I’ve prepared this post to automatically appear on September 6, when Read Russia Prizes will be awarded in Moscow, at the conclusion of the International Congress of Literary Translators. I’ll be at the ceremony and will add a comment—likely from Anonymous!—with the winners’ names. Here are lists of finalists; the award’s long list is here.
For 19th-century classic Russian literature:
- Vera Bischitzky for her translation of Ivan Goncharov’s novel Oblomov (Germany);
- Alejandro Ariel Gonzales for his translation of Fyodor Dostoevsky’s novella The Double (Argentina); and
- Jorge Ferrer Diaz for his translation of Alexander Herzen’s work My Past and Thoughts (Spain).
For 20th-century Russian literature (works written before 1990):
- Alexander Nitzberg for his translation of Mikhail Bulgakov’s novel Master and Margarita (Austria);
- Daniela Rizzi for her translation of Osip Mandelshtam’s prose works The Noise of Time (Italy);
- Joanne Turnbull and Nikolai Formozov for their translation of Sigizmund Krzhizhanovsky’s collection Autobiography of a Corpse (United States);
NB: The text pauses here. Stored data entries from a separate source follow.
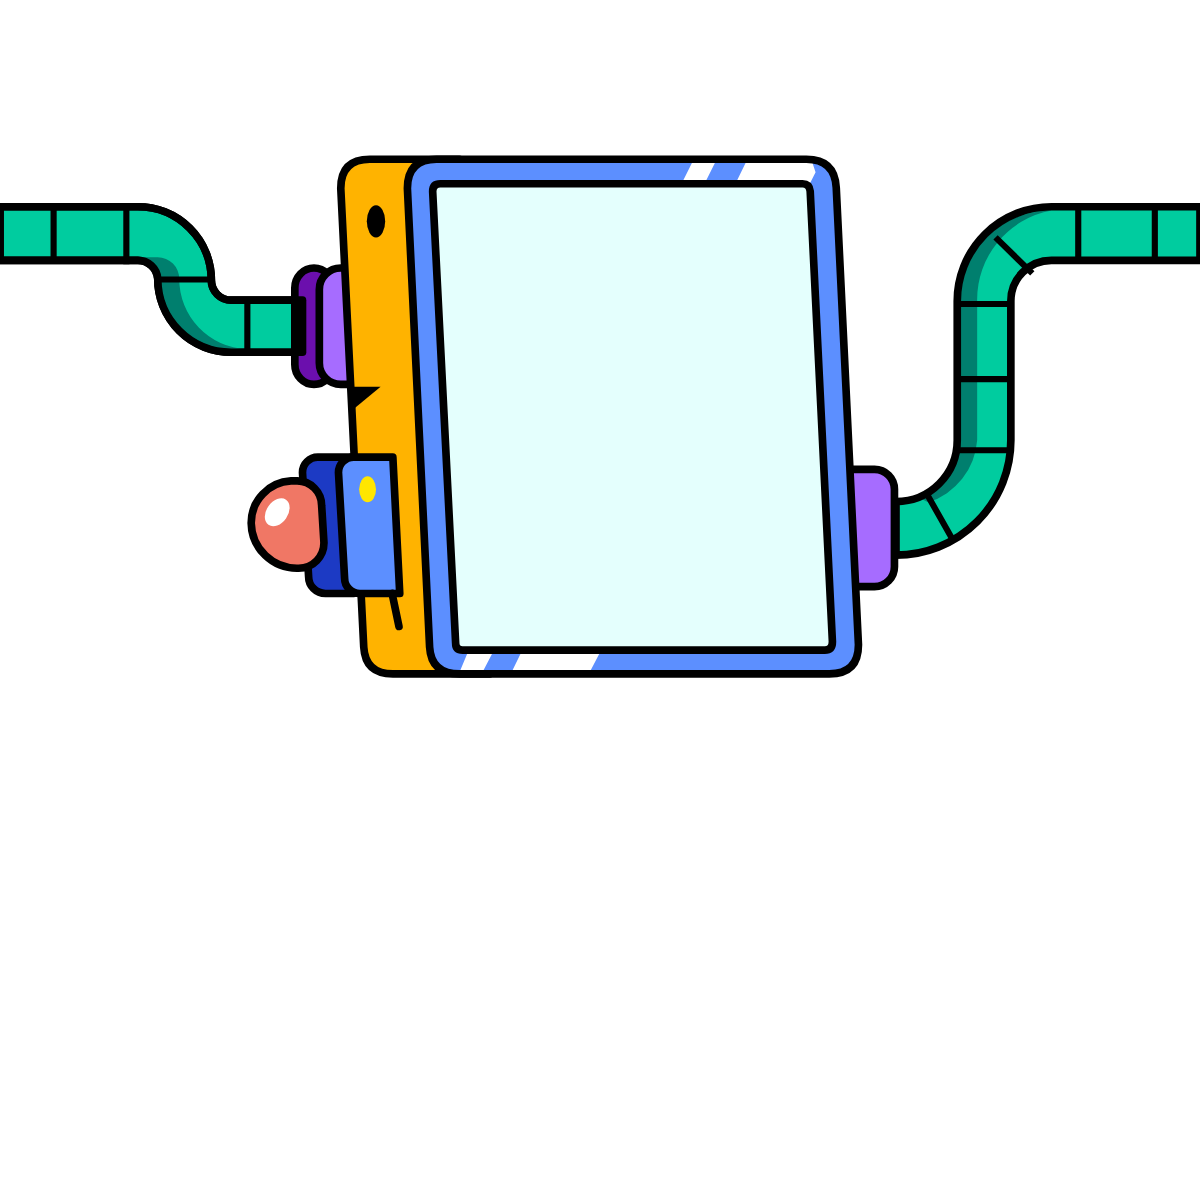
<!DOCTYPE html>
<html lang="en">
<head>
<meta charset="utf-8">
<title>Pipeline Machine</title>
<style>
  :root {
    --ink: #000000;
    --paper: #ffffff;
    --teal: #00cc9f;
    --teal-shade: #007f6e;
    --amber: #ffb300;
    --blue: #5c8fff;
    --blue-deep: #1c3ac4;
    --violet: #a66cff;
    --violet-deep: #6b0fad;
    --coral: #f07765;
    --lemon: #ffe600;
    --screen: #e4fffd;
  }
  html, body { margin: 0; padding: 0; overflow: hidden; background: var(--paper); }
  .canvas { width: 1200px; height: 1200px; display: block; }
  .line { stroke: var(--ink); stroke-width: 10; stroke-linejoin: round; stroke-linecap: round; }
  .thin { stroke: var(--ink); stroke-width: 8; fill: none; }
</style>
</head>
<body>
<svg class="canvas" viewBox="0 0 1567 1567" xmlns="http://www.w3.org/2000/svg">
  <!-- left pipe -->
  <g class="pipe-left">
    <path d="M0 270 H180 A96 96 0 0 1 276 366 A26 26 0 0 0 302 392 H395 V460 H302 A96 96 0 0 1 206 364 A26 26 0 0 0 180 340 H0 Z" fill="var(--teal)" class="line"/>
    <path d="M170 336 H206 A28 28 0 0 1 234 364 A92 92 0 0 0 322 456 H302 A92 92 0 0 1 210 364 A28 28 0 0 0 170 340 Z" fill="var(--teal-shade)"/>
    <path d="M0 270 H180 A96 96 0 0 1 276 366 A26 26 0 0 0 302 392 H395 V460 H302 A96 96 0 0 1 206 364 A26 26 0 0 0 180 340 H0 Z" fill="none" class="line"/>
    <path class="thin" d="M70 270 V340 M165 270 V345 M206 365 H276 M323 392 V460"/>
  </g>

  <!-- right pipe -->
  <g class="pipe-right">
    <path d="M1567 270 H1373 A123 123 0 0 0 1250 393 V575 A80 80 0 0 1 1170 655 V725 A150 150 0 0 0 1320 575 V393 A53 53 0 0 1 1373 340 H1567 Z" fill="var(--teal)"/>
    <path d="M1373 275 A118 118 0 0 0 1254 393 V575 A78 78 0 0 1 1200 650 L1212 656 A92 92 0 0 0 1276 575 V393 A118 118 0 0 1 1373 275 Z" fill="var(--teal-shade)"/>
    <path d="M1567 270 H1373 A123 123 0 0 0 1250 393 V575 A80 80 0 0 1 1170 655 V725 A150 150 0 0 0 1320 575 V393 A53 53 0 0 1 1373 340 H1567 Z" fill="none" class="line"/>
    <path class="thin" d="M1408 270 V340 M1508 270 V340 M1300 310 L1348 357 M1250 397 H1320 M1250 495 H1320 M1250 588 H1320 M1212 648 L1243 703"/>
  </g>

  <!-- connectors -->
  <rect x="385" y="350" width="50" height="152" rx="26" fill="var(--violet-deep)" class="line"/>
  <rect x="385" y="392" width="10" height="68" fill="var(--teal)" class="line"/>
  <path d="M445 350 H488 L496 502 H445 A28 28 0 0 1 417 474 V378 A28 28 0 0 1 445 350 Z" fill="var(--violet)" class="line"/>
  <path d="M1100 613 H1142 A26 26 0 0 1 1168 639 V740 A26 26 0 0 1 1142 766 H1115 Z" fill="var(--violet)" class="line"/>

  <!-- machine body -->
  <path d="M483 208 H600 L640 880 H513 Q477 880 475 845 L445 246 Q445 208 483 208 Z" fill="var(--amber)" class="line"/>
  <path d="M570 208 H1053 Q1090 208 1092 245 L1121 842 Q1121 880 1083 880 H600 Q563 880 561 845 L532 246 Q532 208 570 208 Z" fill="var(--blue)"/>
  <path d="M905 210 H935 L920 240 H890 Z M975 210 H1060 L1065 225 L1055 245 H958 Z M612 849 H645 L630 878 H600 Z M682 849 H785 L770 878 H668 Z" fill="var(--paper)"/>
  <path d="M570 208 H1053 Q1090 208 1092 245 L1121 842 Q1121 880 1083 880 H600 Q563 880 561 845 L532 246 Q532 208 570 208 Z" fill="none" class="line"/>
  <path d="M575 240 H1048 Q1057 240 1058 250 L1087 838 Q1087 849 1077 849 H604 Q595 849 595 840 L565 250 Q565 240 575 240 Z" fill="var(--screen)" class="line"/>

  <!-- details -->
  <ellipse cx="491" cy="289" rx="12" ry="21" fill="var(--ink)"/>
  <path d="M456 505 H497 L463 533 Z" fill="var(--ink)"/>

  <!-- button module -->
  <path d="M415 597 H462 V775 H425 A22 22 0 0 1 403 753 L395 617 A20 20 0 0 1 415 597 Z" fill="var(--blue-deep)" class="line"/>
  <path d="M462 597 H513 L522 775 H470 A20 20 0 0 1 450 755 L442 617 A20 20 0 0 1 462 597 Z" fill="var(--blue)" class="line"/>
  <ellipse cx="480" cy="639" rx="11" ry="17" fill="var(--lemon)"/>
  <path d="M512 775 L521 818" class="line" fill="none"/>

  <!-- knob -->
  <path d="M380 628 H388 A32 32 0 0 1 420 660 L423 708 A33 33 0 0 1 390 742 A60 60 0 0 1 328 683 A55 55 0 0 1 380 628 Z" fill="var(--coral)" class="line"/>
  <ellipse cx="362" cy="669" rx="14" ry="20" transform="rotate(35 362 669)" fill="var(--paper)"/>
</svg>
</body>
</html>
- Henryk Chlystowski for his translation of Mikhail Slonimsky’s book of short stories Warsaw (Poland); and
- Elizabeth and Robert Chandler for their translation of Vasily Grossman’s book An Armenian Sketchbook (Great Britain).
For contemporary Russian literature (works written after 1990):
- Julie Bouvard for her translation of Eduard Kochergin’s novel Christened with Crosses (France);
- Ives Gauthier for his translation of Andrei Rubanov’s novel A Successful Life (France);
- Nicoletta Marcialis for her translation of Zakhar Prilepin’s novel Sin (Italy);
- Ljubinka Milincic for her translation of Georgy Vladimov’s novel The General and His Army (Serbia);
- Ewa Rojewska-Olejarczuk for her translation of Viktor Pelevin’s novel T (Poland); and
- Marian Schwartz for her translation of Leonid Yuzefovich’s novel Harlequin’s Costume (United Kingdom).
- Abderrahim Lataoui for his translation of Selected Masterpieces of Russian Poetry, by 19th- and 20th-century poets (Morocco);
- Liu Wenfei for his translation of lyrical works by Alexander Pushkin (China); and
- Martina Jakobson for her translation of Arseny Tarkovsky’s book A Herd of Deer (Germany).
Up Next: A nap, please! And then lots of books I’ve read but not posted about during one very busy summer.
Disclaimers: I work on small projects for Read Russia and know many of the translators and publishers named in these lists.